EDITIONS
Opinion

Is the pre-dominant startup culture driving your business towards failure?

Soumita Basu
7th Jun 2016
5+ Shares
  • Share Icon
  • Facebook Icon
  • Twitter Icon
  • LinkedIn Icon
  • Reddit Icon
  • WhatsApp Icon
Share on

The culture of any organisation is the fabric that holds it together. The last few years have seen a sudden boom in the startup space. However, statistics suggest that 25 per cent of startups fail in the first year and 71 per cent fail by the 10th year. Could the startup culture be at least in part responsible for such high failure rate? Let’s find out.

Drving Foce

Image : Shutterstock

Startup culture 101

Identity, growth strategy and relationships form the three pillars of an organisation's culture. The usual startup identity is marked by flexibility, freedom and creativity. A startup promises personal space and freedom, flexible timings, a non-hierarchal team structure and a fun work environment. The relationships within a startup are usually personal and casual.

Ideator vs CEO

It is common for founders, who are mainly ideators, to also assume the CEO post. This can be detrimental because for an ideator it is usually boring to work on balance sheets and market research results. While innovative product development is at the core of a startup, it can only take off effectively with business acumen and maturity. Many successful entrepreneurs usually have at least 10 years of industry experience before they start out on their own. Over 30 per cent of companies fail because their inexperienced, young managements are incapable of handling issues like finances, hiring and marketing. The combination of an innovative founder and a business-savvy CEO is the best team to lead an organisation.

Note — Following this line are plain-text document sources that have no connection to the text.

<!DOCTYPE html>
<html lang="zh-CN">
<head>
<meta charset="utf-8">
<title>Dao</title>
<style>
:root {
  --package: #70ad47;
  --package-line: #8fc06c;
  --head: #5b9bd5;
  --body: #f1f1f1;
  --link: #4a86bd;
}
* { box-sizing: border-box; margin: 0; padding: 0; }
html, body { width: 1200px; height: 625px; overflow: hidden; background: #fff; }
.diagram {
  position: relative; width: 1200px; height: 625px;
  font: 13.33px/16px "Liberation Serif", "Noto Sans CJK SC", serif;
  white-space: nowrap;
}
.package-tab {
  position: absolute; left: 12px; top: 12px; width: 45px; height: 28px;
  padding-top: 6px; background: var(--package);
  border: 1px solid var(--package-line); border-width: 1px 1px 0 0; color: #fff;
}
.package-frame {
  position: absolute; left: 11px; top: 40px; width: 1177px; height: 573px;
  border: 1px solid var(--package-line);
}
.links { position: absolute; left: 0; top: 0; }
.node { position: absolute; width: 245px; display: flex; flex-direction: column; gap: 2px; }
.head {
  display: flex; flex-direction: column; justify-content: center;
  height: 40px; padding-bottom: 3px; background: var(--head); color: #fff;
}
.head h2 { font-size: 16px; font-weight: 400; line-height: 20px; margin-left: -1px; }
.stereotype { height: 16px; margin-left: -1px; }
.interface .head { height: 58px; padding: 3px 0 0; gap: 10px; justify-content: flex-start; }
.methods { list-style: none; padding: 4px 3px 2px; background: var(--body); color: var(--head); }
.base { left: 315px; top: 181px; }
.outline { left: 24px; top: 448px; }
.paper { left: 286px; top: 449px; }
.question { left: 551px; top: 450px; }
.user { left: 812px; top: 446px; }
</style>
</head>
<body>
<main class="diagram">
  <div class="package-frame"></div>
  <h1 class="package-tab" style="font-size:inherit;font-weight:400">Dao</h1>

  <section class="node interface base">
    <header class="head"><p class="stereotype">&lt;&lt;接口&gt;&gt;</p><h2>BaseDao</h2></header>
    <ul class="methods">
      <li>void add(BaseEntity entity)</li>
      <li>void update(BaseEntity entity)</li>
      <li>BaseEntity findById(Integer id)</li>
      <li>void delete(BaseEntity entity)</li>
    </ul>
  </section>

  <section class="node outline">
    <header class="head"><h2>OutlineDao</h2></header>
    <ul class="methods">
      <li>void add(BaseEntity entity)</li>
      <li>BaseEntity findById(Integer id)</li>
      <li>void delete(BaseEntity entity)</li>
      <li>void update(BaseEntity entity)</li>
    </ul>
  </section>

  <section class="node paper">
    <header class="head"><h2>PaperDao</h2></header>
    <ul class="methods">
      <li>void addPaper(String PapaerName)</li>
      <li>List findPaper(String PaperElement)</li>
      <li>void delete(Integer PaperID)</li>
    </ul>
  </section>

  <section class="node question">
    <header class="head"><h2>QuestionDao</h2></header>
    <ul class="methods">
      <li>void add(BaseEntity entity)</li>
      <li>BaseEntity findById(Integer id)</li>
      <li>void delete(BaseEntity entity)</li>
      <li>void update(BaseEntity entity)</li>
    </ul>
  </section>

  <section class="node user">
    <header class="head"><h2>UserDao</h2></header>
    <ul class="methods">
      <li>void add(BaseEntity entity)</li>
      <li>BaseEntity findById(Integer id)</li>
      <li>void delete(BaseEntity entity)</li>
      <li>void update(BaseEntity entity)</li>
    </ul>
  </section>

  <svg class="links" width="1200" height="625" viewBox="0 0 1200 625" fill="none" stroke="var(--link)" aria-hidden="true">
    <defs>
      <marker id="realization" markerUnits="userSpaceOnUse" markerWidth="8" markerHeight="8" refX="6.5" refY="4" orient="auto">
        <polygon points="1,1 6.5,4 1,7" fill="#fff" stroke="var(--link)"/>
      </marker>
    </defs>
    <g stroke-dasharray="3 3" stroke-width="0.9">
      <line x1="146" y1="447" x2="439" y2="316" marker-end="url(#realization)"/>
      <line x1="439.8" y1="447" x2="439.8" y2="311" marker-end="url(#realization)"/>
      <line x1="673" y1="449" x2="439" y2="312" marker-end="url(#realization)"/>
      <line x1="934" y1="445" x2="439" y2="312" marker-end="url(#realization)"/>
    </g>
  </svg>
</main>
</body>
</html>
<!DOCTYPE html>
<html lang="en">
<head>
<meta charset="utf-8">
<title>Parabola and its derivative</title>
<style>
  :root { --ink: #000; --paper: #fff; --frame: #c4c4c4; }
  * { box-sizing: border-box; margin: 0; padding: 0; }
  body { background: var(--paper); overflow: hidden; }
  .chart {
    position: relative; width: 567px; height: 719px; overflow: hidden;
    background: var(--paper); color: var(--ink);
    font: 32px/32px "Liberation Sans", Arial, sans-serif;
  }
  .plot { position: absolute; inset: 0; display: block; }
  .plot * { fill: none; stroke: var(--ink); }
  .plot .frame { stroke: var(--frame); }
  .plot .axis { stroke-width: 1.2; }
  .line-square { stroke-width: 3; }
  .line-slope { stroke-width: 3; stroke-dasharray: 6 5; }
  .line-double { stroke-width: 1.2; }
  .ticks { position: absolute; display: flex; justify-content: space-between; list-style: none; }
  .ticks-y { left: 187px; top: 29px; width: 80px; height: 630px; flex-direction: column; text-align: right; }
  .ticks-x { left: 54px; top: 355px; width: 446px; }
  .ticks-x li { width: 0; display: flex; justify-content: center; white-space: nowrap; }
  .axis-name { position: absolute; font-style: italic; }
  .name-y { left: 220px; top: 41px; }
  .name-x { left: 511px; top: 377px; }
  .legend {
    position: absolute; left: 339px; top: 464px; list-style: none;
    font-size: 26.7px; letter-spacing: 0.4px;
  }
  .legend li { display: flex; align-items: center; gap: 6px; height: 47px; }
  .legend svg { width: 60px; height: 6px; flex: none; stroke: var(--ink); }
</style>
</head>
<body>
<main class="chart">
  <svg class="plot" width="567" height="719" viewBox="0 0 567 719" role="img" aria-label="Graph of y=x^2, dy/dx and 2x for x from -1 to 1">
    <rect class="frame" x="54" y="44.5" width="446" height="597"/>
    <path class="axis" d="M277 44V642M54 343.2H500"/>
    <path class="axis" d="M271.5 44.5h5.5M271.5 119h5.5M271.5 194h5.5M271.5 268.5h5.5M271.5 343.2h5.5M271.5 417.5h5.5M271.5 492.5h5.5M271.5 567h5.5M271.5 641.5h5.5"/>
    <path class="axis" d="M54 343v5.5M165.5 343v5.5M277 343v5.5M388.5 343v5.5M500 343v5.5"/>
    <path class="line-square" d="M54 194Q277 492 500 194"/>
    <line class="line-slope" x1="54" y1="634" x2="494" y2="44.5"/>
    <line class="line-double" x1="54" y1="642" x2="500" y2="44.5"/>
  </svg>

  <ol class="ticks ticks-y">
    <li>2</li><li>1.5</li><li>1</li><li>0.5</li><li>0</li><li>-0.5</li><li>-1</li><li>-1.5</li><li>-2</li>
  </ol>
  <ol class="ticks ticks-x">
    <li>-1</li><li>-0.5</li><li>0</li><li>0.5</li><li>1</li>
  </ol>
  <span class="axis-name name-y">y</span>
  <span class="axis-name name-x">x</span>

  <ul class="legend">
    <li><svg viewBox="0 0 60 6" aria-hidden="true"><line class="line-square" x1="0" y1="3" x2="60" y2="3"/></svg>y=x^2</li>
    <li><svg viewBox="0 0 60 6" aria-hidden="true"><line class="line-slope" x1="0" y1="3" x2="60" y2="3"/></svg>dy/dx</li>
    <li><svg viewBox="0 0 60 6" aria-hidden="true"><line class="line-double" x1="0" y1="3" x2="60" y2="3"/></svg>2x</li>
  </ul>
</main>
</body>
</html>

Importance of diversity

This brings us to the issue of team building and hiring. Background, skills and work ethics can be a good combination for hiring. However, this combination is often overlooked in favour of personality-driven hiring. It is important for a growing organisation to maintain diversity among its team members. Hiring people of similar age and background in the name of cultural fit can lead to stagnation.

Strongly defined power structure

The strong focus on culturally fit teammates leads to a personal atmosphere. While this can lead to increased productivity, it can also turn the workspace into an emotionally-charged one. Decisions, then, tend to be based on emotions rather than business needs. The promise of a flat organisation makes the power structure blurred. In crucial times of decision making, it often gives rise to leadership problems.

Easy, inexpensive fun

Creating a fun office not only makes for a happier and more productive environment, it also gives a good first impression to clients and attracts more talent. However, this can also be extremely expensive. When every penny matters, it is important to remember that this is not the only priority. Do let your employees relax, but by creating a fun atmosphere that is easy on the pocket.

Defining an organisation's culture at an early stage is, hence, crucial. This culture may be documented, but it is most perceivable in how the organisation is run. As Rand Fishkin, CEO and founder of Seattle-based SaaS company Moz, rightly points out: "I wish that values, vision and mission, and people decision were always spelt out on a document, but very often, even at Moz sometimes, actions speak louder than what's on the mission statement or core values list." A successful startup should be careful of trends that have already shown high failures. Start with a blank slate and ask yourself about the identity and growth strategy of your business in both short and long term.

(Disclaimer: The views and opinions expressed in this article are those of the author and do not necessarily reflect the views of YourStory.)

5+ Shares
  • Share Icon
  • Facebook Icon
  • Twitter Icon
  • LinkedIn Icon
  • Reddit Icon
  • WhatsApp Icon
Share on
Report an issue
Authors

Related Tags